From the records below, state how many lines hold the string "hidden", without any other text.

[Information — start]

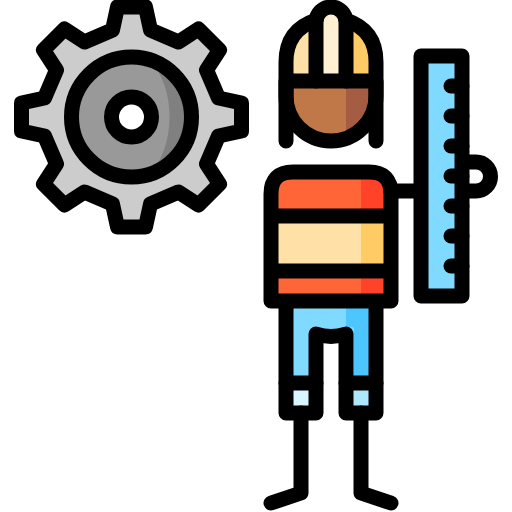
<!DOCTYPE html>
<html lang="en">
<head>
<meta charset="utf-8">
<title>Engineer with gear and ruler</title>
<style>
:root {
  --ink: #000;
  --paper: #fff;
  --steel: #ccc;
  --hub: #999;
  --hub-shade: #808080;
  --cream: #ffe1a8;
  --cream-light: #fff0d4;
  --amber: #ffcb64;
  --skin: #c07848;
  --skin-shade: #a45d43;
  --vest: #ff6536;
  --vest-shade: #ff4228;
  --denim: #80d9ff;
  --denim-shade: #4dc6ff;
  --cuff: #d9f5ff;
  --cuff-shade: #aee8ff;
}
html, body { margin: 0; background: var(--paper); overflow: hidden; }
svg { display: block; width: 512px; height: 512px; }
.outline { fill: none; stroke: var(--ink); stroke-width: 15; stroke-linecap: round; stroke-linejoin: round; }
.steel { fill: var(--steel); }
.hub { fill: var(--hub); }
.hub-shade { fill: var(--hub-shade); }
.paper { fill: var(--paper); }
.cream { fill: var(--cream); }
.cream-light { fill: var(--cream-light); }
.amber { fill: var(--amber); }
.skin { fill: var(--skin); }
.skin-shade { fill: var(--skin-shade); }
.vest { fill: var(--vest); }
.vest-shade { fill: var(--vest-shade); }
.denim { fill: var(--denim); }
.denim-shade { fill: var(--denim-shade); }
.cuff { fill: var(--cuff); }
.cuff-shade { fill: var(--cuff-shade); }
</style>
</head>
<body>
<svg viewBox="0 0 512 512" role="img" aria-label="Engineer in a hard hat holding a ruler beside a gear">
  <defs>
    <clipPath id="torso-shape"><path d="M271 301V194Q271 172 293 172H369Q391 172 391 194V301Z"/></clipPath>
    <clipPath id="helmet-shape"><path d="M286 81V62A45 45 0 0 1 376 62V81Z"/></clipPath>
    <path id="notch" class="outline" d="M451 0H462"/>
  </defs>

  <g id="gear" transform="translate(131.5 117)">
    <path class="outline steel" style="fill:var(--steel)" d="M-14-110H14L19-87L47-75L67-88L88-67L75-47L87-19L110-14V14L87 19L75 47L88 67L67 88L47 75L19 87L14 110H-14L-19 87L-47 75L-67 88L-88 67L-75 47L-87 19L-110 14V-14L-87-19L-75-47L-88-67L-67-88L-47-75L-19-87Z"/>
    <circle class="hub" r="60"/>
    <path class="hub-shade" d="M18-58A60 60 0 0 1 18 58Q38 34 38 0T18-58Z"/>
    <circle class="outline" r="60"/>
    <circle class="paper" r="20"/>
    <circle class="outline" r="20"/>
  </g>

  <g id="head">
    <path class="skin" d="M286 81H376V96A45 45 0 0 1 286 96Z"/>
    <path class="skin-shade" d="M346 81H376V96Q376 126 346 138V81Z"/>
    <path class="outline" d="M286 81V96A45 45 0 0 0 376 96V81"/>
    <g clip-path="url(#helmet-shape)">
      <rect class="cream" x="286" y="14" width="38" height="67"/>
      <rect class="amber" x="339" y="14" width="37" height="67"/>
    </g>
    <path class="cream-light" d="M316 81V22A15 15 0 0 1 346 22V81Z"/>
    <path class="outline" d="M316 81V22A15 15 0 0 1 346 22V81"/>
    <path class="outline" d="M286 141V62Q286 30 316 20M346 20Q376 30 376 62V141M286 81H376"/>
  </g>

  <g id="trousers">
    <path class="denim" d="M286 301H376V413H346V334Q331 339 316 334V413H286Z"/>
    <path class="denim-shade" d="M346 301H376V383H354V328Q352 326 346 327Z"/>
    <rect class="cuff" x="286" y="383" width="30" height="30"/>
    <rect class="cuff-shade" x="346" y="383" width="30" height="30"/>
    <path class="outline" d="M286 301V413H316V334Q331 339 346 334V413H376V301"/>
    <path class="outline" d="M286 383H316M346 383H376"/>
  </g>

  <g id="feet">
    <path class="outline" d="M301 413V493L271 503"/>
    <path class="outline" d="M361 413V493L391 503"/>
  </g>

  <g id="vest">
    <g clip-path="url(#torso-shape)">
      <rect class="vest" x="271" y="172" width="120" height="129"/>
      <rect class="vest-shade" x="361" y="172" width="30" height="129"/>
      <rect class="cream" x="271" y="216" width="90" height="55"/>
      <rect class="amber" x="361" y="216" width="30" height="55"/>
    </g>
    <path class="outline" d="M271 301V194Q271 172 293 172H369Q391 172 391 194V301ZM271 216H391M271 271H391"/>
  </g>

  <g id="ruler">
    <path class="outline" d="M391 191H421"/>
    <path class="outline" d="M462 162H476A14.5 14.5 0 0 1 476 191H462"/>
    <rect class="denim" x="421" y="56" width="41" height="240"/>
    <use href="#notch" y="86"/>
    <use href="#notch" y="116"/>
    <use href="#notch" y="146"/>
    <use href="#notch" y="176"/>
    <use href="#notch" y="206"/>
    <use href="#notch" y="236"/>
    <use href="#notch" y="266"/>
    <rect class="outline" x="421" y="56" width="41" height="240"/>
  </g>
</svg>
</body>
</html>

[Information — finish]
[Information — start]

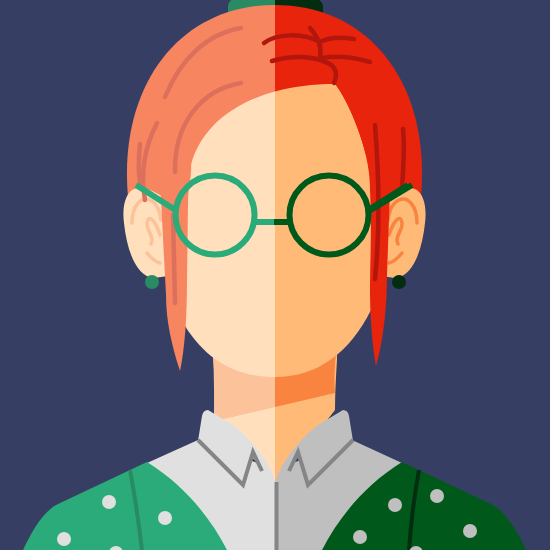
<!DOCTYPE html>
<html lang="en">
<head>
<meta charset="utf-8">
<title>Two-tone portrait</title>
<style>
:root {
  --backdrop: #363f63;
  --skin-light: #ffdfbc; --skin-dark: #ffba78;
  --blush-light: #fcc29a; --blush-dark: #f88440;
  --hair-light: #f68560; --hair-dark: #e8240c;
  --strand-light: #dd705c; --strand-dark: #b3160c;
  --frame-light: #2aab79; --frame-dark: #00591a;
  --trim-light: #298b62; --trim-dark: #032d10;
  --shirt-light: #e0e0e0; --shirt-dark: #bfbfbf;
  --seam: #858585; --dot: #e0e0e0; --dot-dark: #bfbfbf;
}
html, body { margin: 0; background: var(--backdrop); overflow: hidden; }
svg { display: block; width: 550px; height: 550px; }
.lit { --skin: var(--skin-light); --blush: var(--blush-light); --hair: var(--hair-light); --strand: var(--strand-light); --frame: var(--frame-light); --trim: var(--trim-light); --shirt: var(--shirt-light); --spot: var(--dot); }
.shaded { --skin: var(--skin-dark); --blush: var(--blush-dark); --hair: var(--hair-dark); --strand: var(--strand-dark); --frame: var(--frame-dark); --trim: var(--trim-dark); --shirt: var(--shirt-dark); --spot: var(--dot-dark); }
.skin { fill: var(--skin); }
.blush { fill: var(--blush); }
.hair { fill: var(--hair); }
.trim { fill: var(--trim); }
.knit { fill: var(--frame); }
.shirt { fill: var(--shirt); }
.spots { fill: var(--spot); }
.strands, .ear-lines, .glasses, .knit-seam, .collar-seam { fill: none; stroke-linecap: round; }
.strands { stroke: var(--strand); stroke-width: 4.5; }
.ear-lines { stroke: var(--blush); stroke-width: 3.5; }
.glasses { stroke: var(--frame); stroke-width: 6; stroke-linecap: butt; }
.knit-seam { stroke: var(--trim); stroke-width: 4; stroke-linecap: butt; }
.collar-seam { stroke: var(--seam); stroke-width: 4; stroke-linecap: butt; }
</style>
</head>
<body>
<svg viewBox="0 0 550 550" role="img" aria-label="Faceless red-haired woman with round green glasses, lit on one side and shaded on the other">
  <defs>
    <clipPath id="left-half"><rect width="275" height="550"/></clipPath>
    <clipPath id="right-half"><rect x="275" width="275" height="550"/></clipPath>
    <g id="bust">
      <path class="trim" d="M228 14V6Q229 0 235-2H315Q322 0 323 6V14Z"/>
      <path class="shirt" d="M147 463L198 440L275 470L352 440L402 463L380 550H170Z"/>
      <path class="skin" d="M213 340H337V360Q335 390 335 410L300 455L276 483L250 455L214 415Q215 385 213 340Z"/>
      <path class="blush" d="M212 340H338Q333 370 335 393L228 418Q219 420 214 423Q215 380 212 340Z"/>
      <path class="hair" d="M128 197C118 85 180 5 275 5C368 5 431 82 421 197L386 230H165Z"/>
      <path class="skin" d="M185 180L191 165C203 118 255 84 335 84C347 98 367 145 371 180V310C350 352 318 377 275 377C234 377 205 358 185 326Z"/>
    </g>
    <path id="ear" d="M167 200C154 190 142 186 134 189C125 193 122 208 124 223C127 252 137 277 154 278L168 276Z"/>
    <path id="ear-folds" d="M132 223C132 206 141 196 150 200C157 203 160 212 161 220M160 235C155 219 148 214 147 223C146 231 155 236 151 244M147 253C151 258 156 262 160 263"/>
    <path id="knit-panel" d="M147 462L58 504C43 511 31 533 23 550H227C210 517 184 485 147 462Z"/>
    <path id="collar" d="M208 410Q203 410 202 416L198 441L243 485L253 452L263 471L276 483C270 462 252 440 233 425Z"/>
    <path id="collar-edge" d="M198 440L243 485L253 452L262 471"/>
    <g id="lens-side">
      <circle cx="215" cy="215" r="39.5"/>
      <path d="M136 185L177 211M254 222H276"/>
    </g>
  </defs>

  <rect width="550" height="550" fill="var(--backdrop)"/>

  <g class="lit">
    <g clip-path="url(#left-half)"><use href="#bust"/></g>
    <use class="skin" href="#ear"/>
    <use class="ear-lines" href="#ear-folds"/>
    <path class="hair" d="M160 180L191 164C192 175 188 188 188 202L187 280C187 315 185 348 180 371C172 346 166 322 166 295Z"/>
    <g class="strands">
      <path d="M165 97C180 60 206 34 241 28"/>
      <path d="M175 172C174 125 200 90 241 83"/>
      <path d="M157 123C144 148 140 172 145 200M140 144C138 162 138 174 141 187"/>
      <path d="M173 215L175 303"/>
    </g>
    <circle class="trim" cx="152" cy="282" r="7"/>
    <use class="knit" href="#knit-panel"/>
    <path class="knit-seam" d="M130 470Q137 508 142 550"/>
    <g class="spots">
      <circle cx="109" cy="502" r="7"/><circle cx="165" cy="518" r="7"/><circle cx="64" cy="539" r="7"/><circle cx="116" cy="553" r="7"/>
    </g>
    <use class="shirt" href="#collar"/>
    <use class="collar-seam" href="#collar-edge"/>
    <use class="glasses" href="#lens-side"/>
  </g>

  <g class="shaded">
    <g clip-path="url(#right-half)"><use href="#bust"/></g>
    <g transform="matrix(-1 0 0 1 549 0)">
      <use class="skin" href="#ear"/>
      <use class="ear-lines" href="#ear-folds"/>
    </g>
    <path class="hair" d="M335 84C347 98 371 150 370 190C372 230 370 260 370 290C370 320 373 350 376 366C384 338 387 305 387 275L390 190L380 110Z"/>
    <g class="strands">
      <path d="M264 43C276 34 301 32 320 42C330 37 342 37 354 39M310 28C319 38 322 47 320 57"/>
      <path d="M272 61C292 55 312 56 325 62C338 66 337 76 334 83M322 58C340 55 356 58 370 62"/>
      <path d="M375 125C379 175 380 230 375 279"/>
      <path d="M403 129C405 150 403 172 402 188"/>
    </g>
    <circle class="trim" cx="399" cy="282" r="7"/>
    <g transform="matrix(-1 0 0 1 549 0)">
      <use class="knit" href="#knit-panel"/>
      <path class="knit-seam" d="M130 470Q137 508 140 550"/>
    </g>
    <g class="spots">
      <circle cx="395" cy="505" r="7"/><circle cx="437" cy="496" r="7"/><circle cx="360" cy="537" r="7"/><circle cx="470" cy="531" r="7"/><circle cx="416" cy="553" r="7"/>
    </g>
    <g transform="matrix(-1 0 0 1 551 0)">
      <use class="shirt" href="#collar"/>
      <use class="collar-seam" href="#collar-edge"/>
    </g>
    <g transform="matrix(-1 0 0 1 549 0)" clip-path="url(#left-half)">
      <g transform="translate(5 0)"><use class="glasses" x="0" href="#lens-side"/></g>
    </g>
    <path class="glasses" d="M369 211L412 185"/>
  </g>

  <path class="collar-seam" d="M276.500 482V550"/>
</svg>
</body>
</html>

[Information — finish]

■ **Exercise answer**
2